Board uses letter of the law June 28, 2007

ECB clamps down on Kolpaks

Cricinfo staff

Paul Harris: Kolpak in 2006 but 'dropped his county like a hot potato' to play for South Africa © Getty Images
The ECB is clamping down on the burgeoning number of Kolpak players who it believes are turning out for counties without having the correct work permits.

Ina report in today's Daily Telegraph, Simon Briggs says that some Kolpak players have been signed by counties without necessarily meeting the requirement that they have played international cricket or are of first-class standard.

A European Union ruling in 2003 made it illegal for a member of one EU state to prevent a person from another, or where that country has a trading relationship with the EU, from working in that country.
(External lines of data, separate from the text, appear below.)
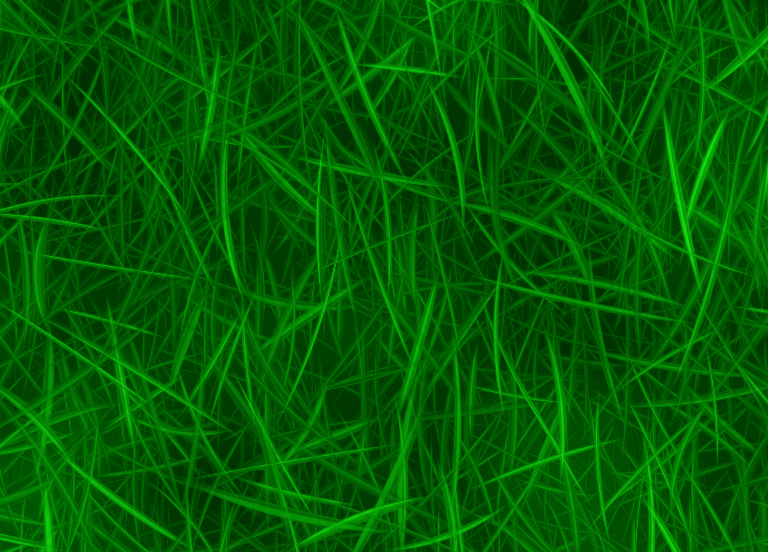
This texture is drawn by a Shadertoy shader. Its source:

```glsl
// Dense tangle of translucent green grass blades, layered from dark depth to bright front.

const int   LAYERS = 16;
const int   BLADES_PER_CELL = 2;
const float BACK_CELL = 0.13;       // grid size of the deepest layer, in canvas heights
const float FRONT_CELL = 0.26;      // grid size of the nearest layer
const float MAX_LEAN = 1.45;        // largest angle from vertical, in radians
const float LEAN_BIAS = 1.6;        // above 1 favours upright blades
const float MAX_BEND = 0.12;        // sideways bow, in cells
const float THIN = 0.014;           // half widths, in cells
const float THICK = 0.042;
const float EDGE_SOFTNESS = 0.0018; // in canvas heights
const float OPACITY = 0.85;
const float DEEP_SHADE = 0.20;      // ground light in dark and bright patches
const float OPEN_SHADE = 0.31;
const float BACK_TONE = 0.30;
const float FRONT_TONE = 0.45;
const float HIGHLIGHT = 0.48;       // extra light of the rare brightest blades
const float PATCH_SCALE = 3.2;

float hash(vec2 p) {
    return fract(sin(dot(p, vec2(12.9898, 78.233))) * 43758.5453);
}

vec4 hash4(vec2 p) {
    float n = dot(p, vec2(12.9898, 78.233));
    return fract(sin(n + vec4(0.0, 1.73, 3.11, 4.57)) * 43758.5453);
}

float valueNoise(vec2 p) {
    vec2 cell = floor(p), f = fract(p);
    f = f * f * (3.0 - 2.0 * f);
    float low = mix(hash(cell), hash(cell + vec2(1.0, 0.0)), f.x);
    float high = mix(hash(cell + vec2(0.0, 1.0)), hash(cell + 1.0), f.x);
    return mix(low, high, f.y);
}

// Paints one blade over the light; q is the offset from its centre, in cells.
float paintBlade(float light, vec2 q, vec2 seed, float depth, float softness) {
    vec4 shape = hash4(seed);
    float lean = 2.0 * shape.x - 1.0;
    lean = sign(lean) * pow(abs(lean), LEAN_BIAS) * MAX_LEAN;
    vec2 axis = vec2(sin(lean), cos(lean));
    float along = dot(q, axis) / mix(0.5, 0.97, shape.y);
    if (abs(along) >= 1.0) return light;

    // Bowed, tapered outline
    vec4 look = hash4(seed + 37.7);
    float bow = MAX_BEND * (2.0 * shape.z - 1.0) * (along * along - 0.4);
    float across = dot(q, vec2(axis.y, -axis.x)) + bow;
    float halfWidth = mix(THIN, THICK, shape.w * shape.w) * mix(1.6, 1.0, depth);
    halfWidth *= 1.0 - along * along;
    float cover = 1.0 - smoothstep(halfWidth - softness, halfWidth + softness, abs(across));
    cover *= OPACITY * (1.0 - smoothstep(0.45, 1.0, abs(along)));
    if (cover <= 0.0) return light;

    // Bright ridge and fine lengthwise fibres
    float s = across / max(halfWidth, softness);
    float ridgeOffset = s - 1.2 * (look.y - 0.5);
    float ridge = exp(-5.0 * ridgeOffset * ridgeOffset);
    float fibre = sin(8.0 * s + 6.28 * look.z);
    float tone = mix(BACK_TONE, FRONT_TONE, depth);
    tone += HIGHLIGHT * look.x * look.x * look.x * mix(0.3, 1.0, depth);
    tone *= 0.74 + 0.36 * ridge + 0.07 * fibre;
    return mix(light, max(tone, 0.88 * light), cover);
}

float paintLayer(float light, vec2 p, int layer) {
    float depth = float(layer) / float(LAYERS - 1);
    float cellSize = mix(BACK_CELL, FRONT_CELL, depth);
    float softness = max(EDGE_SOFTNESS, 0.7 / iResolution.y) / cellSize;
    softness *= mix(1.6, 1.0, depth);
    vec2 grid = p / cellSize + float(layer) * vec2(7.31, 3.87);
    vec2 home = floor(grid);
    for (int j = -1; j <= 1; j++)
    for (int i = -1; i <= 1; i++)
    for (int k = 0; k < BLADES_PER_CELL; k++) {
        vec2 cell = home + vec2(float(i), float(j));
        vec2 seed = cell + float(layer) * vec2(17.3, 5.9) + float(k) * 91.7;
        vec2 centre = cell + hash4(seed + 11.3).xy;
        light = paintBlade(light, grid - centre, seed, depth, softness);
    }
    return light;
}

// Green ramp that turns yellow only in the strongest highlights.
vec3 grassColour(float light) {
    float cube = light * light * light;
    vec3 colour = vec3(0.12 * cube, light, 0.09 * cube);
    colour.r += 0.6 * smoothstep(0.93, 1.15, light);
    return clamp(colour, 0.0, 1.0);
}

void mainImage(out vec4 fragColor, in vec2 fragCoord) {
    vec2 p = fragCoord / iResolution.y;

    // Broad patches of shade
    float openness = 0.65 * valueNoise(p * PATCH_SCALE + 4.7)
                   + 0.35 * valueNoise(p * PATCH_SCALE * 2.3 + 19.1);

    float light = mix(DEEP_SHADE, OPEN_SHADE, openness);
    for (int layer = 0; layer < LAYERS; layer++) light = paintLayer(light, p, layer);
    light *= mix(0.80, 1.18, openness);

    fragColor = vec4(grassColour(light), 1.0);
}
```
This loophole has been exploited by players from the West Indies, Zimbabwe but predominantly South Africa.

Most counties have taken advantage of the ruling to bolster their squads. Some, like Northamptonshire, have exploited it to the full while only Glamorgan have not done so. Supporters of the scheme claim that it allows players to join counties and go on to qualify for England. Critics say it allows counties to fill sides with what amount to mercenaries who take the cash and run.

"With the number of recruitments we are seeing, things are in danger of swaying in the wrong direction," Ian Smith, vice-president of the Professional Cricketers' Association, told The Daily Telegraph. "The problem people are those who bypass the system, make a pile of cash, then go home."

Earlier this week Haroon Lorgat, the convener of selectors in South Africa, actually welcomed players signing Kolpak contracts with counties. It "could be to the advantage of SA cricket," he said. "English conditions provide a good training ground to any player. When someone decides to go the Kolpak route, it does not necessarily mean he is lost to South Africa. Take Paul Harris as an example. He went to England as a Kolpak player but when we selected him for our Test team last season he dropped his county like a hot potato to play for South Africa."

The ECB has tried to give cash incentives for counties not to sign so many Kolpak players, but in the view of Richard Bevan, the PCA's chief executive, the amounts are not enough to be a big enough incentive to do so.

But the paper reports that David Collier, the ECB chief executive, has written to all counties reminding them that all Kolpak players must meet the necessary criteria or they would be in breach of work permit regulations.